On March 11, in a private dining room at Belltown’s Escala, industry folk, politicians and local press, gathered to share one of Washington’s very first cannabis themed dinner parties. With approximately 50 guests in attendance, the event, billed as “A Culinary Journey: Exploring the marriage of food, wine, and cannabis” was organized by Eric Gaston, owner and cofounder of The Evergreen Market (a retail cannabis store). “I thought it was really important to do something that helps change the narrative of cannabis. The reality is that cannabis, like wine or spirits, can be enjoyed in small amounts as a way to enhance an experience, and that is what this dinner is all about,” said Gaston of the event.
The evening began with a passed appetizer of infused mushroom tarts and a cocktail, called the Evergreen Aviator. The drink, also infused, was comprised of gin, elderflower liquor, fresh lemon juice, and a blueberry lemon elixir containing cannabis. The dinner featured four infused courses, each paired with small pours of wine provided by Kerloo Cellars (the appetizer course was paired with Kerloo Cellars’ earthy Grenache).
Ryan Crane, the winemaker and owner of Kerloo Cellars, was also present, and spoke passionately about his wines and some of the parallels between the wine industry and the cannabis industry. Each food course was prepared with small amounts of cannabis butter, with the donated cannabis coming from Green Barn Farms, a certified “Clean Green” outdoor farm owned and operated by Stephen Jensen. Jensen also spoke, talking about the effects of different cannabinoids and THC on the human body, and how they work together to enhance the way we experience our environment—including the food and wine that was being consumed.
The food was prepared by Chef Ricky Flickenger, a local chef and owner of Mortar and Pestle. Chef Ricky explained how the butter used to prepare the food was made with “kief” (a pollenlike substance collected from cured cannabis flowers). He was also careful to point out that each dish contained very small amounts of cannabis, with the intention that by the end of the meal each guest would have consumed a total of no more 10 mg of THC, which is considered one serving in Washington state. Uninfused dishes were also offered for those who chose not to consume cannabis.
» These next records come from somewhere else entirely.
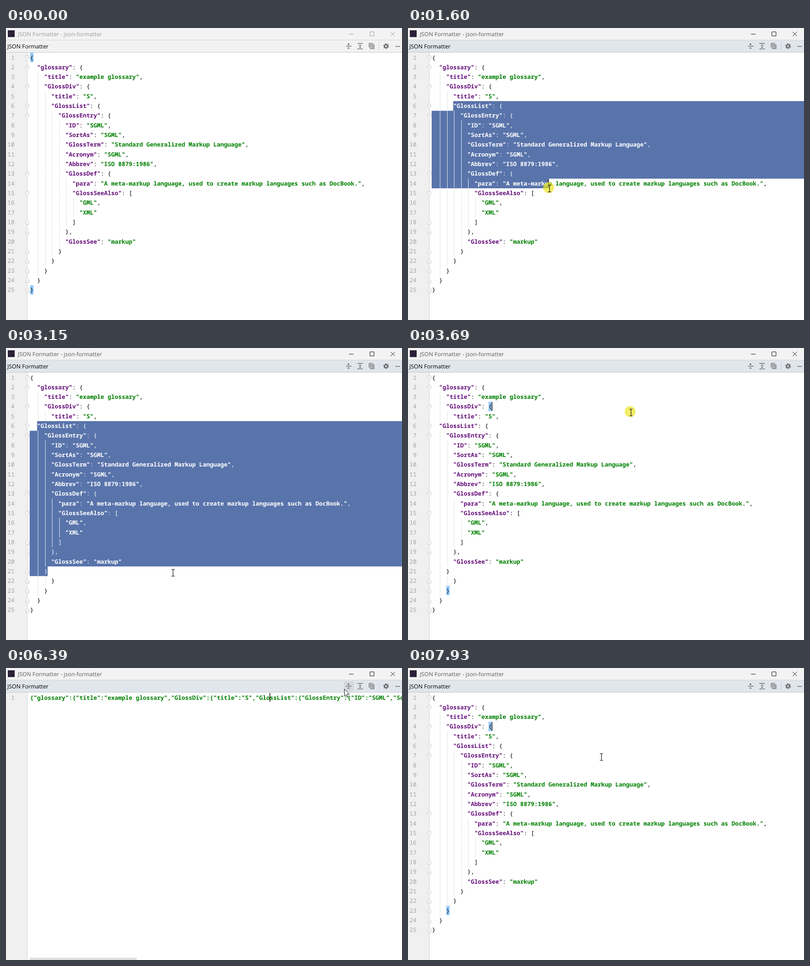
An HTML page for the animation above (8 s loop, 870 px wide and 643 px high).

```html
<!DOCTYPE html>
<html lang="en">
<head>
<meta charset="utf-8">
<title>JSON Formatter</title>
<style>
  html, body { margin: 0; width: 100%; height: 100%; overflow: hidden; background: #fff; }
  svg { display: block; width: 100%; height: 100%; }
  text { white-space: pre; text-rendering: geometricPrecision; }
  .code text, .numbers text { font: 500 12.917px "Noto Sans Mono", monospace; fill: #000; }
  .numbers text { font-weight: 400; fill: #a3a3a3; text-anchor: end; }
  .code .key { fill: #660e7a; font-weight: 600; }
  .code .str, .code .raw tspan { fill: #008000; font-weight: 600; }
  .code .guide { fill: #e3e3e3; }
  .white text, .white .key, .white .str { fill: #fff; }
  .white .guide { fill: #e6ebf4; }
  .ui { font: 12.4px "Open Sans", sans-serif; }
  .fold path { fill: #fff; stroke: #c6c6c6; }
  .icons { fill: none; stroke: #6e6e6e; stroke-width: 1.5; }
  .icons .solid { fill: #6e6e6e; stroke: none; }
</style>
</head>
<body>
<svg viewBox="0 0 870 643">
  <defs><clipPath id="selClip"><path id="selShape"/></clipPath></defs>
  <rect width="870" height="643" fill="#fff"/>

  <rect y="54" width="47" height="589" fill="#f0f0f0"/>
  <rect x="46.5" y="54" width="1" height="589" fill="#d2d2d2"/>
  <g id="marks" fill="#99ccff"></g>
  <g id="docs" class="code"></g>
  <g id="selection" clip-path="url(#selClip)">
    <rect x="52" y="54" width="818" height="589" fill="#5974ab"/>
    <g id="selDocs" class="code white"></g>
  </g>
  <g id="numbers" class="numbers"></g>
  <g id="folds" class="fold"></g>
  <rect id="caret" width="1.4" height="19.5" fill="#000"/>
  <g id="bulb">
    <path d="M66 119.500a4.900 4.900 0 0 1 3 8.800l-.6 1.700h-4.800l-.6-1.700a4.900 4.900 0 0 1 3-8.800z" fill="#f2a30f"/>
    <path d="M63.500 131h5M64 133h4" stroke="#737373"/>
  </g>
  <rect id="scroll" x="52" y="638" width="235" height="5" fill="#dedede"/>

  <rect width="870" height="27" fill="#f3f3f3"/>
  <rect id="bar" y="26" width="870" height="28"/>
  <path d="M0 26.500H870" stroke="#d4d4d4"/>
  <path d="M0 53.500H870" stroke="#c4c6c9"/>
  <rect x="4" y="5" width="15" height="15" fill="#2c2136"/>
  <text id="title" class="ui" x="26" y="17.500">JSON Formatter - json-formatter</text>
  <text class="ui" x="3" y="45">JSON Formatter</text>
  <path id="controls" fill="none" d="M753.500 13.500h10M799.500 8.500h9v9h-9zM845 8.500l9.500 9.500m0-9.500l-9.500 9.500"/>
  <rect id="hover" y="29" width="22" height="22" fill="#d5d9de"/>
  <g class="icons">
    <path d="M747 40h12M772 34h12M772 46h12M855 40.500h11"/>
    <path class="solid" d="M749.500 35h6l-3 3zM749.500 45h6l-3-3zM752 33h1v3h-1zM752 44h1v3h-1zM775 39h6l-3-3zM775 41h6l-3 3z"/>
    <path d="M798 43v-9h8M801 37h7.500v8.500h-7.500zM803 40h4M803 42.500h4"/>
    <path d="M819.500 31v18" stroke="#cbced2" stroke-width="1"/>
    <circle cx="835" cy="40" r="3.400" stroke-width="2.600"/>
    <circle cx="835" cy="40" r="5.200" stroke-width="2.200" stroke-dasharray="2.700 2.745"/>
  </g>

  <circle id="press" r="12" fill="#eee51c" fill-opacity=".68"/>
  <g id="mouse">
    <path id="beam" d="M-3.500-7.500h2.500l1 1 1-1h2.500M0-6.500v13M-3.500 7.500h2.500l1-1 1 1h2.500" fill="none" stroke="#111" stroke-width="1.200"/>
    <path id="arrow" d="M.5.500v15.500l3.600-3.400 2.500 5.700 2.400-1-2.500-5.600h5z" fill="#fff" stroke="#111"/>
  </g>
</svg>

<script>
const LOOP = 8000, STEP = 76.9;
const LEFT = 52.8, TOP = 54.3, CHAR = 7.75, ROW = 21.333;
const SEL_FIRST = 5, SEL_LAST = 20;

const data = { glossary: { title: "example glossary", GlossDiv: { title: "S", GlossList: { GlossEntry: {
  ID: "SGML", SortAs: "SGML", GlossTerm: "Standard Generalized Markup Language",
  Acronym: "SGML", Abbrev: "ISO 8879:1986",
  GlossDef: {
    para: "A meta-markup language, used to create markup languages such as DocBook.",
    GlossSeeAlso: ["GML", "XML"]
  },
  GlossSee: "markup"
} } } } };

const $ = id => document.getElementById(id);
const colX = col => LEFT + col * CHAR;
const rowY = row => TOP + row * ROW;

function add(parent, tag, attrs = {}, text) {
  const el = document.createElementNS("http://www.w3.org/2000/svg", tag);
  for (const name in attrs) el.setAttribute(name, attrs[name]);
  if (text !== undefined) el.textContent = text;
  return parent.appendChild(el);
}

function drawLine(parent, line, row) {
  const indent = line.search(/\S/);
  for (let col = 2; col < indent; col += 2)
    add(parent, "rect", { class: "guide", x: Math.round(colX(col) + 1.9), y: rowY(row), width: 1, height: ROW + .1 });
  const text = add(parent, "text", { x: colX(indent), y: rowY(row) + 15.2 });
  const parts = line.slice(indent).match(/"[^"]*"|[^"]+|"/g);
  parts.forEach((part, i) => {
    const type = part[0] !== '"' ? "" : (parts[i + 1] || "")[0] === ":" ? "key" : "str";
    add(text, "tspan", { class: type }, part);
  });
}

function drawDoc(parent, lines, className = "") {
  const group = add(parent, "g", { class: className });
  lines.forEach((line, row) => drawLine(group, line, row));
  return group;
}

// Pretty text with the selected block moved left by 0, 1 or 2 levels, then the one-line text.
const pretty = JSON.stringify(data, null, 2).split("\n");
const versions = [0, 1, 2].map(level => pretty.map((line, row) =>
  row >= SEL_FIRST && row <= SEL_LAST ? line.slice(2 * level) : line));
const compact = [JSON.stringify(data).slice(0, 112)];

const docs = versions.map(lines => drawDoc($("docs"), lines));
const selDocs = versions.map(lines => drawDoc($("selDocs"), lines));
const compactDocs = ["raw", ""].map(name => drawDoc($("docs"), compact, name));

const numbers = pretty.map((line, row) =>
  add($("numbers"), "text", { x: 18.8, y: rowY(row) + 15.2 }, row + 1));

pretty.forEach((line, row) => {
  const y = rowY(row) + 11.2;
  const flip = /[{[]$/.test(line) ? 1 : /^\s*[}\]]/.test(line) ? -1 : 0;
  if (flip) add($("folds"), "path", {
    transform: `translate(47 ${y}) scale(1 ${flip})`,
    d: "M-3.500-4.500h7v6l-3.500 3.500-3.500-3.500zM-2-.5h4"
  });
});

const bracePair = (a, colA, b, colB) => {
  const group = add($("marks"), "g");
  [[a, colA], [b, colB]].forEach(([row, col]) =>
    add(group, "rect", { x: colX(col), y: rowY(row), width: CHAR, height: ROW - .5 }));
  return group;
};
const outerBraces = bracePair(0, 0, 24, 0);
const innerBraces = bracePair(3, 16, 22, 4);

// time, x, y
const path = [
  [70, 642, 526], [300, 500, 420], [620, 200, 225], [840, 110, 167], [1070, 105, 163],
  [1220, 105, 163], [1400, 185, 235], [1615, 311, 353.5], [1800, 345, 418], [1990, 364, 463],
  [2300, 366, 485], [2530, 367, 495], [3300, 367, 495], [3440, 430, 320], [3610, 490, 142],
  [3840, 490, 142], [4070, 735, 33], [4230, 816, 33], [4530, 779, 32], [5180, 779, 32],
  [5540, 742, 49], [6080, 742, 49], [6160, 743, 46], [6800, 743, 46], [7100, 777, 42],
  [7550, 777, 42], [7920, 425, 196], [LOOP, 425, 196]
];

function mouseAt(time) {
  const t = Math.floor(time / STEP + .2) * STEP;
  const i = path.findIndex(point => point[0] > t);
  if (i < 1) return i < 0 ? path.at(-1).slice(1) : path[0].slice(1);
  const [t0, x0, y0] = path[i - 1], [t1, x1, y1] = path[i];
  const k = (t - t0) / (t1 - t0);
  return [x0 + (x1 - x0) * k, y0 + (y1 - y0) * k];
}

const show = (el, on) => el.setAttribute("display", on ? "inline" : "none");
const set = (id, attrs) => { for (const name in attrs) $(id).setAttribute(name, attrs[name]); };
const within = (t, ...spans) => spans.some(([from, to]) => t >= from && t < to);
const clamp = (v, low, high) => Math.max(low, Math.min(high, v));

function selectionEnd(t, x, y, lines) {
  if (t >= 2530) return [SEL_LAST, lines[SEL_LAST].length];
  const row = clamp(Math.floor((y - 3 - TOP) / ROW), SEL_FIRST, SEL_LAST);
  return [row, clamp(Math.round((x - LEFT) / CHAR), row === SEL_FIRST ? 6 : 0, lines[row].length)];
}

function selectionShape(startCol, row, col) {
  const x0 = colX(startCol), x1 = colX(col), y0 = rowY(SEL_FIRST), y1 = rowY(row);
  if (row === SEL_FIRST) return `M${x0} ${y0}H${x1}V${y0 + ROW}H${x0}z`;
  return `M${x0} ${y0}H870V${y1}H${x1}V${y1 + ROW}H52V${y0 + ROW}H${x0}z`;
}

function render(t) {
  const active = t >= 1220;
  set("bar", { fill: active ? "#e1e6ed" : "#f2f2f2" });
  set("title", { fill: active ? "#5a5a5a" : "#9b9b9b" });
  set("controls", { stroke: active ? "#111" : "#999" });

  const isCompact = within(t, [6310, 7550]);
  const level = within(t, [2910, 3070]) ? 1 : within(t, [3070, 4920]) ? 2 : 0;
  docs.forEach((doc, i) => show(doc, !isCompact && i === level));
  selDocs.forEach((doc, i) => show(doc, i === level));
  show(compactDocs[0], isCompact && t < 6690);
  show(compactDocs[1], isCompact && t >= 6690);
  numbers.forEach((number, i) => show(number, !isCompact || i === 0));
  show($("folds"), !isCompact);
  show($("scroll"), isCompact);
  show(outerBraces, !active);
  show(innerBraces, within(t, [3610, 4920], [5240, 6310], [7550, LOOP]));
  show($("bulb"), within(t, [4300, 4920]));

  const [x, y] = mouseAt(t);
  const selecting = within(t, [1220, 3610]);
  let caret = isCompact ? [0, 68] : [3, 17];
  if (selecting) {
    caret = selectionEnd(t, x, y, versions[level]);
    set("selShape", { d: selectionShape(6 - 2 * level, ...caret) });
  }
  show($("selection"), selecting);
  set("caret", { x: colX(caret[1]) - .7, y: rowY(caret[0]) + .8 });
  show($("caret"), within(t, [1220, 2530], [3610, 4070], [5240, 5770], [6310, 6860], [7550, LOOP]));

  const isArrow = y < 54;
  show($("mouse"), t >= 70);
  show($("beam"), !isArrow);
  show($("arrow"), isArrow);
  set("mouse", { transform: `translate(${x} ${y})` });
  set("press", { cx: isArrow ? x - .5 : x - 2, cy: isArrow ? y + .8 : y - 2 });
  show($("press"), within(t, [1220, 2760], [3610, 3840], [4760, 4920], [6160, 6310], [7250, 7400]));

  const button = [742, 767].find(left => x >= left && x <= left + 22);
  show($("hover"), button && y >= 29 && y <= 51);
  if (button) set("hover", { x: button });
}

function tick(now) {
  render(now % LOOP);
  requestAnimationFrame(tick);
}
render(0);
requestAnimationFrame(tick);
</script>
</body>
</html>
```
Prior to the meal, Gaston talked briefly about the state of the industry since its inception in 2012, underscoring that virtually none of the concerns raised by cannabis detractors have materialized. Gaston shared that since Washington has legalized cannabis, sales have exceeded $1.6 billion, tax revenue is in excess of $600 million, violent crime is down, and underage use has actually declined (with Gaston quipping that the decline in teen use may be the result of adults and parents making cannabis “uncool” by enjoying things like cannabis dinners).
Gaston, a former prosecutor and defense lawyer, talked about his unconventional journey into the cannabis industry, sharing that his love of food wine has led to a passion for the cannabis industry for similar reasons. Gaston said that both industries are comprised of people who are passionate about growing products that are designed to enhance the enjoyment of those who consume them. He added that working and interacting with people who love what they do, and who are committed to their craft has been a joy and a blessing.
Gaston suggested that by sharing this evening, each of us was doing our part to change the conversation of cannabis, adding that the stereotype of a stoner sitting on his couch eating Cheetos and watching TV, was at odds with the reality of the industry. Gaston recognized King County Executive Dow Constantine, and State Representative Cindy Ryu, who were both in attendance, thanking them for their support of both the event, and the industry at large.
The evening itself was a highly social affair, and a lot of fun, with many guests locked in spirited conversation, and lots of relaxed smiling faces around the communal table. The food was also delicious, with the cannabis definitely taking a background role. The salad course featured a “winter caprese” of fresh mozzarella, grapefruit, and baby arugula, studded with pomegranate and a simple dressing of cannabis infused olive oil, paired perfectly with Kerloo Cellars’ Grenache Blanc. The main course was fresh king salmon with a cannabis infused blackberry beurre blanc, roasted broccoli, and a potato puree. This paired well with a zippy and elegant Rosé of Grenache. For dessert, Chef Ricky served a cannabis infused orange chocolate mousse, which was a perfect match to Crane’s flagship Malbec—an inky black delight, imbued with undertones of smoke and dark chocolate.
Both Gaston, and Jensen had suggested earlier that the consumption of cannabis in small amounts could make people more present and engaged in the moment, and better able to experience what they are focused on. Whether it was the cannabis, the company, or all of the above, the consensus of everybody in attendance seemed to be that the evening was as engaging as it was enlightening.
What is certain, is that the landscape of the cannabis industry is changing every day, and with events like this, Washington state is setting a good example of how cannabis can be a normal and enjoyable part of an adult’s life. If more dinners and events of this nature are in our future, do what you can to get on the guest list, you may be in for a most welcome surprise.